- ACTIVITY: The material below contains a line with "622L140 673H170L323 647" and a line with "587Q12 570 28". Copy exactly those two lines and all lines between them.

- INFORMATION PROVIDED:
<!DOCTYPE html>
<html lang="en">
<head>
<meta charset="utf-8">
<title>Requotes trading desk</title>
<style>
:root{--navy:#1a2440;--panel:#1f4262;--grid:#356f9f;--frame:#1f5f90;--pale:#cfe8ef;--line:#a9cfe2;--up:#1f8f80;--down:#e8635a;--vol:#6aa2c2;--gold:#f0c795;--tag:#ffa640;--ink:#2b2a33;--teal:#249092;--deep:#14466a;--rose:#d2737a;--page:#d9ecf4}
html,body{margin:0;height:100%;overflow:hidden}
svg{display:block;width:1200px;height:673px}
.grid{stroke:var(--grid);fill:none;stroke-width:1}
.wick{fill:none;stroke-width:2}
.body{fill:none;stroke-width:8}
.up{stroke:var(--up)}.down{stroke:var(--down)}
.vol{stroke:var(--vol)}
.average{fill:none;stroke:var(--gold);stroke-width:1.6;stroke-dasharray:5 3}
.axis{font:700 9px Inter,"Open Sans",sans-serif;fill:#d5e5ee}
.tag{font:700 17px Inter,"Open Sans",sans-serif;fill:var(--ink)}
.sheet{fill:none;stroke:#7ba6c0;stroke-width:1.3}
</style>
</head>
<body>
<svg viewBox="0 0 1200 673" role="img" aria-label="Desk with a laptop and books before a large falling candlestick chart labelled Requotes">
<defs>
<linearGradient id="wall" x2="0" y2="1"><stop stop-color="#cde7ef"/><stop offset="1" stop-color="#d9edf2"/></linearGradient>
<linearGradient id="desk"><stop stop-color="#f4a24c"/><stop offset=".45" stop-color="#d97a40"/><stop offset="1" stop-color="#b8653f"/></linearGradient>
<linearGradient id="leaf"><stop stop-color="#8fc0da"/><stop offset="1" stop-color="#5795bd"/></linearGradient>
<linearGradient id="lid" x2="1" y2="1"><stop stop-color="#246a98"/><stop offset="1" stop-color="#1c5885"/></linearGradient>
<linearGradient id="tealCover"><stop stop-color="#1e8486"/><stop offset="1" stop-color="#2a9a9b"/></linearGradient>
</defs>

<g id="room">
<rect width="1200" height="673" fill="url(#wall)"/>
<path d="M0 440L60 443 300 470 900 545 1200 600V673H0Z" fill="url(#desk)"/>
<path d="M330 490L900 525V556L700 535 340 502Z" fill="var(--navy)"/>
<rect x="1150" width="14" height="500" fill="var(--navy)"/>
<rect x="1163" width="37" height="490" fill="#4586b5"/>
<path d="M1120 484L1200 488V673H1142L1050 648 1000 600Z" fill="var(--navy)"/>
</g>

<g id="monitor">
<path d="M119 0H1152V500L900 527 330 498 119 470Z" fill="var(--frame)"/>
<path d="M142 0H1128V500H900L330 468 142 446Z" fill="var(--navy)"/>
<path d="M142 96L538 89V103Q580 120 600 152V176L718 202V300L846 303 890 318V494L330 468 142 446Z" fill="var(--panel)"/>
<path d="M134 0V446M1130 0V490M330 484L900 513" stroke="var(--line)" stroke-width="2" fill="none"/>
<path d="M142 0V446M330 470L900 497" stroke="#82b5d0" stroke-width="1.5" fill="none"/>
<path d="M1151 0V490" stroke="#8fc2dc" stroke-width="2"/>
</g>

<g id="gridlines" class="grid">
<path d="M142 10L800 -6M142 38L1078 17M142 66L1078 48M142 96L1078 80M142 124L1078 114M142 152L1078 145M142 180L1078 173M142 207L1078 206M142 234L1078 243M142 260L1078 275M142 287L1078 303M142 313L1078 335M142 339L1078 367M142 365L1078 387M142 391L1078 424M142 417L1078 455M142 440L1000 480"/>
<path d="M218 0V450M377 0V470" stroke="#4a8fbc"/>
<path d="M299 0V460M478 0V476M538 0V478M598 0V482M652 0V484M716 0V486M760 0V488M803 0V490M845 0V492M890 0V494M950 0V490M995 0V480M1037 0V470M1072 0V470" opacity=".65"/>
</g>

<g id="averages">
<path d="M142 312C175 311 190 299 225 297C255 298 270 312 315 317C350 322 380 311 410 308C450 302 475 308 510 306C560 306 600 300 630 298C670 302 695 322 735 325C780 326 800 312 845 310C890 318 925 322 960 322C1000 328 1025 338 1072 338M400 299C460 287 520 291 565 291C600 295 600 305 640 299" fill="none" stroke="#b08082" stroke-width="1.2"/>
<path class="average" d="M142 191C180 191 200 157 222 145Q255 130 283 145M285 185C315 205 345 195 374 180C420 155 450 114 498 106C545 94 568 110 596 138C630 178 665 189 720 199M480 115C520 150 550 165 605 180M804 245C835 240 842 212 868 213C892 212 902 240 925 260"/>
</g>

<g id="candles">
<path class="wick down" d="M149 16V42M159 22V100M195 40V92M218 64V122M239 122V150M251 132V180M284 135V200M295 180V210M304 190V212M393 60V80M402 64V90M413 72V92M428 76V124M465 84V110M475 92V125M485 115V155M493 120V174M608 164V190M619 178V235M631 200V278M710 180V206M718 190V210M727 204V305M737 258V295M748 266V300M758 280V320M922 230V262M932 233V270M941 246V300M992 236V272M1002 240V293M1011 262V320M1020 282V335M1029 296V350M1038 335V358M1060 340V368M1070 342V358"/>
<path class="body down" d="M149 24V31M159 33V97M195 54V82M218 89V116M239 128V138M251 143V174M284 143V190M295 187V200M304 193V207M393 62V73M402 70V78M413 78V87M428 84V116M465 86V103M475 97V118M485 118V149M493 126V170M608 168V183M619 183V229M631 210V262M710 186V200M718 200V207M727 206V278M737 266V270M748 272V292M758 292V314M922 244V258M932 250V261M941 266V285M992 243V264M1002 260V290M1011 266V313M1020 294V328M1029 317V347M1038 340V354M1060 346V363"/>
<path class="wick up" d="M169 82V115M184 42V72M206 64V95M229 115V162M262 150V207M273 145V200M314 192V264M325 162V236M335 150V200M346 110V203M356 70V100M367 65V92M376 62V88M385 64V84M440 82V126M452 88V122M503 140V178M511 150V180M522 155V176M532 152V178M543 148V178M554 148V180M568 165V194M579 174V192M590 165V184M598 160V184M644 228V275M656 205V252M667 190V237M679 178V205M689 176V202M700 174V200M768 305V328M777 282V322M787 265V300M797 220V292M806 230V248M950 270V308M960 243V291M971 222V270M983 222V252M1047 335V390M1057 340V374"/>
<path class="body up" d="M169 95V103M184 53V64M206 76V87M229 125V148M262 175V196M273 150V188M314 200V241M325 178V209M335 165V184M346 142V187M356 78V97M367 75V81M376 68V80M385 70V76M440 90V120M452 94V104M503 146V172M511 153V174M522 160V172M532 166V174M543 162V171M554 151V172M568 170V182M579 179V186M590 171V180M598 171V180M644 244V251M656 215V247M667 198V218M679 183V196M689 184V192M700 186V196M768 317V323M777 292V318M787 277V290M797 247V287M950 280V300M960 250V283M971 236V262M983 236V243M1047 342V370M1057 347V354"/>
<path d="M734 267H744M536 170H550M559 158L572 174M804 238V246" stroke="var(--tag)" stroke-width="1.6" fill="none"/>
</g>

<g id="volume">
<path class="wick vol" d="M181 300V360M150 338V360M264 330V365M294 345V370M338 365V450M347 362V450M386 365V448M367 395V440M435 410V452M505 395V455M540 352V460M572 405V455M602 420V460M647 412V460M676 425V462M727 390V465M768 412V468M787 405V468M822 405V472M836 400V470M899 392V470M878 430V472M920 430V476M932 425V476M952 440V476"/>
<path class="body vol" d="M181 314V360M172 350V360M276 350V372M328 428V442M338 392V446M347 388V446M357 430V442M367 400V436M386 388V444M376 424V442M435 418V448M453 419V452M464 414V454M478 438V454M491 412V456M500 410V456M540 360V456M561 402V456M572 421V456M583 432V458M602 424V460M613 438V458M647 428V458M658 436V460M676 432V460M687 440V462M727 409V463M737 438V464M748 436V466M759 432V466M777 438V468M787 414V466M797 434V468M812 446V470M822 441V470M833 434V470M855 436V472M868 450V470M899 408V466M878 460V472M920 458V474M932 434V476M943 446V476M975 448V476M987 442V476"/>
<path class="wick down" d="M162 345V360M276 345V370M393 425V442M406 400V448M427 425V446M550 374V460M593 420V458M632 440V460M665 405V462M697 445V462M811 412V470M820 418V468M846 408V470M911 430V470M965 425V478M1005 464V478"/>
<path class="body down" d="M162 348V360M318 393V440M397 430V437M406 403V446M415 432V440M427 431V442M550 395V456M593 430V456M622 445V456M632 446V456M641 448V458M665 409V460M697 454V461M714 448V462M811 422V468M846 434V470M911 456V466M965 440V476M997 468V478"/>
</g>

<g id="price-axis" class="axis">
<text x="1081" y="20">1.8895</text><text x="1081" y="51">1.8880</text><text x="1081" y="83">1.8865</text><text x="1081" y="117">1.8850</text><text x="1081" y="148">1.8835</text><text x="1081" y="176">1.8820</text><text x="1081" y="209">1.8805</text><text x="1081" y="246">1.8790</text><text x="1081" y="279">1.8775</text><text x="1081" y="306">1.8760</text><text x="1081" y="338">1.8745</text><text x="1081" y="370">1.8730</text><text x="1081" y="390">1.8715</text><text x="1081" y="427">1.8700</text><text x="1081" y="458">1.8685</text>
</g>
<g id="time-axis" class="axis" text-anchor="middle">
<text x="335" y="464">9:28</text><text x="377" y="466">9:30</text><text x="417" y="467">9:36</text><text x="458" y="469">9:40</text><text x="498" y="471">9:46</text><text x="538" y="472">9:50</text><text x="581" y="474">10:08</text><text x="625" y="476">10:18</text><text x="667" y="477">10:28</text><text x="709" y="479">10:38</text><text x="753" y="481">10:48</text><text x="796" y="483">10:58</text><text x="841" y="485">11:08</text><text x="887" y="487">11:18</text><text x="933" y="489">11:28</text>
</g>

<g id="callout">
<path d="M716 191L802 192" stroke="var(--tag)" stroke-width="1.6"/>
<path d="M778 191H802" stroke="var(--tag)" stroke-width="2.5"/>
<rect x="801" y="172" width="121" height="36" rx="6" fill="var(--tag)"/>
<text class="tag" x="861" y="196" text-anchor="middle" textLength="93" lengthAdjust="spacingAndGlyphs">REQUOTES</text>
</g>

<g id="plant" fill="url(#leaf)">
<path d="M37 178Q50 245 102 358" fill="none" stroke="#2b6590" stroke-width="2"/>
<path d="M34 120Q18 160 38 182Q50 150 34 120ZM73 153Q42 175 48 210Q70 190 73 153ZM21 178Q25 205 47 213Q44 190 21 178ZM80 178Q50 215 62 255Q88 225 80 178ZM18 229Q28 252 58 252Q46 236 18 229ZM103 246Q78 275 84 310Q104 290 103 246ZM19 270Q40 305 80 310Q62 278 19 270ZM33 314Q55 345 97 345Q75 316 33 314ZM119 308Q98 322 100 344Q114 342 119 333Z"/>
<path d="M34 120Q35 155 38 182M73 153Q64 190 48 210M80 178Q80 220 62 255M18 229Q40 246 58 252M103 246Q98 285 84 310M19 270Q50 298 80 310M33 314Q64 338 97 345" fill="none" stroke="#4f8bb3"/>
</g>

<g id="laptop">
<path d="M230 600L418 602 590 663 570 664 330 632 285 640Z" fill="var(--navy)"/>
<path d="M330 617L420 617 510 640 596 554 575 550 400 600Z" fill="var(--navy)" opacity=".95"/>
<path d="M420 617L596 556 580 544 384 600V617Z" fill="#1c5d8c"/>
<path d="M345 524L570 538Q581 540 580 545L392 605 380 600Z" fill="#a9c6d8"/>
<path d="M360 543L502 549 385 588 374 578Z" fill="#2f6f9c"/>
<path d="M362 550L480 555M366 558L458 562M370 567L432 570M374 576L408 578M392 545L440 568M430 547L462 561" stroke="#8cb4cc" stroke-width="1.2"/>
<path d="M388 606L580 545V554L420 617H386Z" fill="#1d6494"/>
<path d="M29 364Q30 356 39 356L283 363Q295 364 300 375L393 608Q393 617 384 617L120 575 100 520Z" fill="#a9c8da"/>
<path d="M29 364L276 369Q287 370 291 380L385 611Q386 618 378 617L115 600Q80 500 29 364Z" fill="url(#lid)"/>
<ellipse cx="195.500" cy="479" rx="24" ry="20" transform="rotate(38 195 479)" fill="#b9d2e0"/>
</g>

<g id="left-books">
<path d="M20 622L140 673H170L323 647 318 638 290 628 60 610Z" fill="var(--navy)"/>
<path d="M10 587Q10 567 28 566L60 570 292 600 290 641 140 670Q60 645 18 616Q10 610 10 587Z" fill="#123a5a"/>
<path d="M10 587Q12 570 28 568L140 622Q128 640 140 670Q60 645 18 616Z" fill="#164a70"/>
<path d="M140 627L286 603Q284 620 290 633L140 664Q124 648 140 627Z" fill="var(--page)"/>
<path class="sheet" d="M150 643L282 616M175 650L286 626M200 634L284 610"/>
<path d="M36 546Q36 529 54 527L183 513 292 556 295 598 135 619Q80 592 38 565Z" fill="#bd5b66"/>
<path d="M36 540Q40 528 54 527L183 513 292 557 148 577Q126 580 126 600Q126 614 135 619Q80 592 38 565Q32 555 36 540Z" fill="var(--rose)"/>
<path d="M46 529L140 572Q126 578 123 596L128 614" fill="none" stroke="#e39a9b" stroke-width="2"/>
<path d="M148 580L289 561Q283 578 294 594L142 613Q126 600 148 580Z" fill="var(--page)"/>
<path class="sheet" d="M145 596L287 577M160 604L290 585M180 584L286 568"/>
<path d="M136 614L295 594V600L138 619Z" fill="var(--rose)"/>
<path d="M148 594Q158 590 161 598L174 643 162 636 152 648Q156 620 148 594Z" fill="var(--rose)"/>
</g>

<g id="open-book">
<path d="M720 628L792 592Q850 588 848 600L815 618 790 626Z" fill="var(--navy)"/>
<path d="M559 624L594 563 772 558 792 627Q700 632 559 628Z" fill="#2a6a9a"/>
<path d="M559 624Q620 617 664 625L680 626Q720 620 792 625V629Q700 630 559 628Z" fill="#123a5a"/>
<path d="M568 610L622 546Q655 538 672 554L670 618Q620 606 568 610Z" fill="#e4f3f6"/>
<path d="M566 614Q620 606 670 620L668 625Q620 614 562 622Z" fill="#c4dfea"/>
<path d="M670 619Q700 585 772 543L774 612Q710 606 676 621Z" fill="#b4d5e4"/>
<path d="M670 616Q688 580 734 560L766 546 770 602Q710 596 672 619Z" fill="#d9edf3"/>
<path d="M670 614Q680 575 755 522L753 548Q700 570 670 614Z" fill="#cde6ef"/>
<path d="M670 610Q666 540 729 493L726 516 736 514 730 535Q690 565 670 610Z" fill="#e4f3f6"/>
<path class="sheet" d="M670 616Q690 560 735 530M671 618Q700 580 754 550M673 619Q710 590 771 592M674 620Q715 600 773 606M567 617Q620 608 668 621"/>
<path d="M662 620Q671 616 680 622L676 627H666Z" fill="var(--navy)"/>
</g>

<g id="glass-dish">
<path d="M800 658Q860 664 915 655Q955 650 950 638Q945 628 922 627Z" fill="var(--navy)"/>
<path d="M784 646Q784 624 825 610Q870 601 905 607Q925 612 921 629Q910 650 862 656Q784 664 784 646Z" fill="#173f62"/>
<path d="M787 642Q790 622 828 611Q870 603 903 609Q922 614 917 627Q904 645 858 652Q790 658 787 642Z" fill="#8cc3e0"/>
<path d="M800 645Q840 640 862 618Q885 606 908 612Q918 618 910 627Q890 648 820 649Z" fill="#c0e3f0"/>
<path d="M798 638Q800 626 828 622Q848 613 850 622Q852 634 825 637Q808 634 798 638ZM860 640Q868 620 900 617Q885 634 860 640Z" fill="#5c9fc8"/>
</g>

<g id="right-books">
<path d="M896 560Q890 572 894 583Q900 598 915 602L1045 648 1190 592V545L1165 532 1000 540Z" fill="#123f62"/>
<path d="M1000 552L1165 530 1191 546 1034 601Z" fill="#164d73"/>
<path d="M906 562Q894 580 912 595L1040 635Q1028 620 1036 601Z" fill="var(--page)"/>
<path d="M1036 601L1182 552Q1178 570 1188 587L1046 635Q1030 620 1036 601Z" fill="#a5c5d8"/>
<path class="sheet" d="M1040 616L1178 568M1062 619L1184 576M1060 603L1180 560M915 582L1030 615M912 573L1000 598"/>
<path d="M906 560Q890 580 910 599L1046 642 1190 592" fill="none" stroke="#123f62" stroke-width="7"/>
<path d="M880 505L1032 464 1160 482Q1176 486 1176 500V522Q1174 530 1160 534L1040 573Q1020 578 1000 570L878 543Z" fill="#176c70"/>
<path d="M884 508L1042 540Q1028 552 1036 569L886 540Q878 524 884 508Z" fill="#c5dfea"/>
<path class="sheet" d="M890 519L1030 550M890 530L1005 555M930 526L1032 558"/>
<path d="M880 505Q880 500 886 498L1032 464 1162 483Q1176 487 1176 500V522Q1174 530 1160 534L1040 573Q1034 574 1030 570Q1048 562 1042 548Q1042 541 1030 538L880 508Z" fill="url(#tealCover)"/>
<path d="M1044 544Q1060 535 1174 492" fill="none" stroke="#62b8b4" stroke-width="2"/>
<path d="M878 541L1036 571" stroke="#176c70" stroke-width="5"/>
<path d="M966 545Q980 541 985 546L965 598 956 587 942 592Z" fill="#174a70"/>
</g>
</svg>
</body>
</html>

- WRITTEN ANSWER:
<path d="M20 622L140 673H170L323 647 318 638 290 628 60 610Z" fill="var(--navy)"/>
<path d="M10 587Q10 567 28 566L60 570 292 600 290 641 140 670Q60 645 18 616Q10 610 10 587Z" fill="#123a5a"/>
<path d="M10 587Q12 570 28 568L140 622Q128 640 140 670Q60 645 18 616Z" fill="#164a70"/>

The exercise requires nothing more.